As systems continue to grow and the data sets they are working with get larger, IME’s core extender capabilities will become increasingly important. Supercomputers now exist that can process massive amounts of data for a single model. To get the kind of granularity we want for modeling fundamental physical systems, researchers will increasingly find they are using data sets too large to fit in system memory.

We will want to compute a lot of the data together so we can become more precise in the problem resolution. It will take too much time to batch through data sets in smaller pieces, but we also do not want to incur the latency associated with going out to spinning media to compute every I/O for the problem. Instead, we can pull the data into the burst buffer and compute it from this much faster media, which is far more proximate to the processor. This use case, while not currently the largest use case for IME, will quickly gain popularity.

The use cases for burst buffers with extended capabilities like IME are growing beyond traditional HPC. Sites across upstream oil and gas processes like reverse time migration, financial services backtesting, close-to-real-time analytics and large-scale operations workflows have IO characteristics which can benefit from IME.

Competitively, IME has a pretty thin field to run against. Only a few burst buffer projects exist worldwide, and less than a handful are ready for consideration by production sites.  Its broader feature set is certainly an advantage. In addition, IME is the only burst buffer that’s independent – not tied to any specific server or even storage manufacturer’s gear.  Earlier versions of IME were tested by Oakridge National Lab, Texas Advanced Computing Center (TACC), and ICHEC, to name a few, and many early tests have published results presented at SC, ISC, Cray User Group, RICE Oil & Gas, and many specialized conferences. At SC16 two weeks ago, JCAHPC announced the fastest computer in Japan and published their IME results from that system. Weighing in at #6 in the Top500 and the Green500, Oakforest-PACS leverages ~2.5 racks of DDN IME14K equipment for 1.56 TB/s data access. As a point of comparison, other TB/s+ file systems require 10 to several 100x the gear.

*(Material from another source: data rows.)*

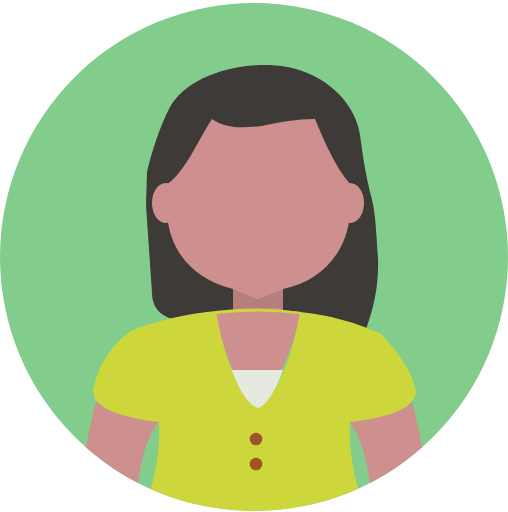
<!DOCTYPE html>
<html lang="en">
<head>
<meta charset="utf-8">
<title>Woman avatar</title>
<style>
:root {
  --paper: #ffffff;
  --backdrop: #82cc8c;
  --hair: #3d3a38;
  --skin: #cd908f;
  --neck-shade: #b67f7e;
  --blouse: #cdd73b;
  --undershirt: #e6e9df;
  --button: #9c5527;
}
html, body { margin: 0; background: var(--paper); overflow: hidden; }
.avatar { display: block; width: 508px; height: 512px; }
.backdrop { fill: var(--backdrop); }
.hair { fill: var(--hair); }
.skin { fill: var(--skin); }
.neck-shade { fill: var(--neck-shade); }
.blouse { fill: var(--blouse); }
.undershirt { fill: var(--undershirt); }
.button { fill: var(--button); }
</style>
</head>
<body>
<svg class="avatar" viewBox="0 0 508 512" role="img" aria-label="Avatar of a woman with long dark hair and a yellow blouse">
  <defs>
    <clipPath id="badge"><circle cx="254" cy="257" r="254"/></clipPath>
  </defs>
  <g clip-path="url(#badge)">
    <rect class="backdrop" width="508" height="512"/>

    <path class="hair" d="M147 172C152 150 161 124 170 107C184 82 222 65 266 65C316 65 358 98 361 142C363 158 366 176 370 192C376 212 376 232 378 258C379 284 374 308 366 329L300 322L190 322L172 319C159 315 152 306 152 293L146 205Z"/>

    <g class="arms skin">
      <path d="M96 402L160 420C146 436 141 462 137 490L84 460C87 440 91 420 96 402Z"/>
      <path d="M412 402L348 420C362 436 367 462 371 490L424 460C421 440 417 420 412 402Z"/>
    </g>

    <path class="neck skin" d="M233 280H283V310L301 312C297 332 290 352 281 371H233C225 352 219 332 215 312L233 310Z"/>
    <path class="neck-shade" d="M233 284H283V309Q258 307 233 309Z"/>
    <path class="neck skin" d="M233 280H283V289L258 299L233 289Z"/>

    <g class="face skin">
      <ellipse cx="166" cy="203" rx="14" ry="20"/>
      <ellipse cx="350" cy="203" rx="14" ry="20"/>
      <path d="M212 119C226 129 244 128 262 126C280 122 297 119 315 119C325 143 336 168 350 184V214C347 252 322 281 283 289L258 299L233 289C194 279 170 253 167 214L156 190C181 183 195 145 212 119Z"/>
    </g>

    <path class="undershirt" d="M231 370H283C276 390 268 404 258 409C247 404 238 390 231 370Z"/>

    <path class="blouse" d="M216 311C187 314 157 320 131 331C113 343 97 366 93 391C93 407 117 417 159 422C160 446 157 468 150 492V512H358V488C352 467 349 445 350 422C392 417 415 408 416 391C412 370 396 350 381 334C356 322 328 315 300 312C295 342 286 370 275 389C269 400 264 406 258 408C252 406 245 399 239 387C229 366 221 341 216 311Z"/>
    <path class="blouse" d="M215 311Q258 306 301 312L300 314Q258 309 216 314Z"/>

    <circle class="button" cx="256" cy="439" r="6.3"/>
    <circle class="button" cx="256" cy="464" r="6.3"/>
  </g>
</svg>
</body>
</html>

More major sites will declare their IME usage this year with some truly spectacular performance numbers.  And in general, the burst buffer will continue to gain its place as a standard layer within HPC during the next several years and has already starting to cross into the commercial side of computing. No other solutions exist or are on the horizon that fill the needs that the burst buffer addresses, needs that will only increase over time.

For more on IME, take a look here, or if you’re more of a video person, check out what the development team has to say.

  • Laura Shepard